Best Affordable Fall Foliage Towns
Gene Ahrens / Alamy
Petersham is a quiet village in Central Massachusetts with all the requirements of a quintessential New England town: central green, main street with 19th-century clapboard houses, white-steepled church, general store. And it’s surrounded by dense forest that explodes into red, orange, and yellow come late September.
What it doesn’t have is tour buses and high prices. Instead, there’s the Inn at Clamber Hill, a five-room bed-and-breakfast where a double room in fall high season runs a reasonable $169.
Petersham is not alone. It’s still possible to find small towns that aren’t crawling with camera-toting gawkers or have outrageously expensive hotels that have hiked up their prices to cash in on the all-too-brief foliage season.
We scoured the country to find some delightful small towns, places where it won’t cost a fortune to spend an autumn weekend. Many of these towns feature small inns or bed-and-breakfasts that offer good value and a central base for your foliage adventures. These are places where you can sit on a porch rocker and breathe the cool country air, and where a filling breakfast sends you out the door for a day of exploration.
Middlesboro, KY, for example, has a historic downtown and is the gateway to the Cumberland Gap. From mid- to late October, the colors peak on the surrounding sugar maples, beech, birch, and basswood trees. And the Cumberland Manor Bed and Breakfast, a grand Victorian home dating from 1890, has double rooms with breakfast that start at just $99.
Even Arizona, better known for its desert climate, offers the tiny aerie of Alpine, set at 8,000 feet and considered the Switzerland of the state. And the area’s colorful aspen and oak trees make a pretty compelling argument. Seclude yourself at the Hannagan Meadow Lodge, set at 9,100 feet in the Apache-Sitgreaves National Forest, where doubles start at $65.
As with every year, some basic color-viewing suggestions can make your fall journey even better. While car touring is the classic way of appreciating the changing season, consider traveling under your own power. Many of these locales offer superb hiking trails and mountain-biking trails. They also offer untrafficked roads in many cases, where you can ride a road bike at your own pace, slow down, stop at farm stands, and really appreciate the colors.
Of course, finding the season’s elusive peak—that annual ritual of predicting color progression and “leaf drop”—is far from an exact science. In general, a succession of warm, sunny days and cool, crisp nights (but not frost) is what seems to bring out the most spectacular color displays.
The best thing to do is check out the state tourism boards’ websites for information on how the colors are progressing.
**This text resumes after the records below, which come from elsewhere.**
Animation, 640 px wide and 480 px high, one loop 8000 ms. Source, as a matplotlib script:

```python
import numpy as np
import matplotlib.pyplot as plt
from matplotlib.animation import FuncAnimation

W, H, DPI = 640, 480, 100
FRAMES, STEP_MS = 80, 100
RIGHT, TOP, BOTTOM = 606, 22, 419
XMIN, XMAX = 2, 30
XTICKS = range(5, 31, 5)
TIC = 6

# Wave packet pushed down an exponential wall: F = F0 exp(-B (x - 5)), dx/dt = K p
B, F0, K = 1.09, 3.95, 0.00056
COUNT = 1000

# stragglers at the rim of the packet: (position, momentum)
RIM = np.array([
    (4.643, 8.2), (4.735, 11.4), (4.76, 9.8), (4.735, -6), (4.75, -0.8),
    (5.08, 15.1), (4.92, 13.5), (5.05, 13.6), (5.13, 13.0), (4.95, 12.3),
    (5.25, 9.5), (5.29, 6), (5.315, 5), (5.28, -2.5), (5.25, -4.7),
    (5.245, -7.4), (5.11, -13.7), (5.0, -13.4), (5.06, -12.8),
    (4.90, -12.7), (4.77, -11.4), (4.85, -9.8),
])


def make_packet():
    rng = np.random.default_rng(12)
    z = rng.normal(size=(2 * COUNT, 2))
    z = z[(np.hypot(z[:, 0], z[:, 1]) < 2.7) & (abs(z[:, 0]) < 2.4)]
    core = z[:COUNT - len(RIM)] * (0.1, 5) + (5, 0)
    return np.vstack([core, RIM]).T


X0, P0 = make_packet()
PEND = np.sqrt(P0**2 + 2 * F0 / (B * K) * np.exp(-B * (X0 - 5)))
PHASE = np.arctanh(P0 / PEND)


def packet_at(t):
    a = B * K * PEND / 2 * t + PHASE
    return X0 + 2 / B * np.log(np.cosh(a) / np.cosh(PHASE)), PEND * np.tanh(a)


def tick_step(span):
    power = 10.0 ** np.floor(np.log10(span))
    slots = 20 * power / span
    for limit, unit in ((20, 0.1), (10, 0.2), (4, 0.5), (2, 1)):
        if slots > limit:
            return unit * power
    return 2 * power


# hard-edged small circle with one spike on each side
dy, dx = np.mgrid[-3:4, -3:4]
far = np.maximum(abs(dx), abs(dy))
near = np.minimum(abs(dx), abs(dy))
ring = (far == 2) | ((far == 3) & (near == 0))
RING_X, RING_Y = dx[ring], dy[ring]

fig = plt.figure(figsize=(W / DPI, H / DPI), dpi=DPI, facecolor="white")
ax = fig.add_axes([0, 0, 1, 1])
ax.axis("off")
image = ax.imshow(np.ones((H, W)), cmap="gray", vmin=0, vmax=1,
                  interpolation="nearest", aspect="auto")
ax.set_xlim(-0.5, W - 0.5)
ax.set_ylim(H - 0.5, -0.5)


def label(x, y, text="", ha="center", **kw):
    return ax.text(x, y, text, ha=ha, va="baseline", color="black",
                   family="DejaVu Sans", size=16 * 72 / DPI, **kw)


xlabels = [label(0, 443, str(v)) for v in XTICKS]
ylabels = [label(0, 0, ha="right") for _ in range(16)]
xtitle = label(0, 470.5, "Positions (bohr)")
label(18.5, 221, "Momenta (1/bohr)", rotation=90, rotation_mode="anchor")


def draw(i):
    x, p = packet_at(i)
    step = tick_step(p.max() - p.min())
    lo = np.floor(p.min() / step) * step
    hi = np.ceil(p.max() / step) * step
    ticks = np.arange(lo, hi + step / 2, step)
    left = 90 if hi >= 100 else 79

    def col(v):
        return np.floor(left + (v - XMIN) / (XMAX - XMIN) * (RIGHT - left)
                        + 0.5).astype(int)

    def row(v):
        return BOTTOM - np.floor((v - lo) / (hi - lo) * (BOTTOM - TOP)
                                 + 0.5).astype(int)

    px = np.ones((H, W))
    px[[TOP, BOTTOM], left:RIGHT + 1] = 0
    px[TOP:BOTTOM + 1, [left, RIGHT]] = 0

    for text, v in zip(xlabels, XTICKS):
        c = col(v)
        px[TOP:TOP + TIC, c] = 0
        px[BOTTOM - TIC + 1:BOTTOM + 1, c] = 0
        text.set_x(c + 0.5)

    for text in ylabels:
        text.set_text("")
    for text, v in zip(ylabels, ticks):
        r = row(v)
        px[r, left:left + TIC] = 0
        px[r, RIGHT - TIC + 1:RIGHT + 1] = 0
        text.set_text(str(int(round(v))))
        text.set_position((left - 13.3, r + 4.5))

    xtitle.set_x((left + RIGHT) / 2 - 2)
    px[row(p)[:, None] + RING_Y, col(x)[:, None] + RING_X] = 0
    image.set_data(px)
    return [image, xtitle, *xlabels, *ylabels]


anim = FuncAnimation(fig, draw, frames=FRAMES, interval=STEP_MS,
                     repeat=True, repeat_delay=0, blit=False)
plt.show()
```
But you’d be well advised to book now and to go midweek if you truly want the winding country roads to yourself.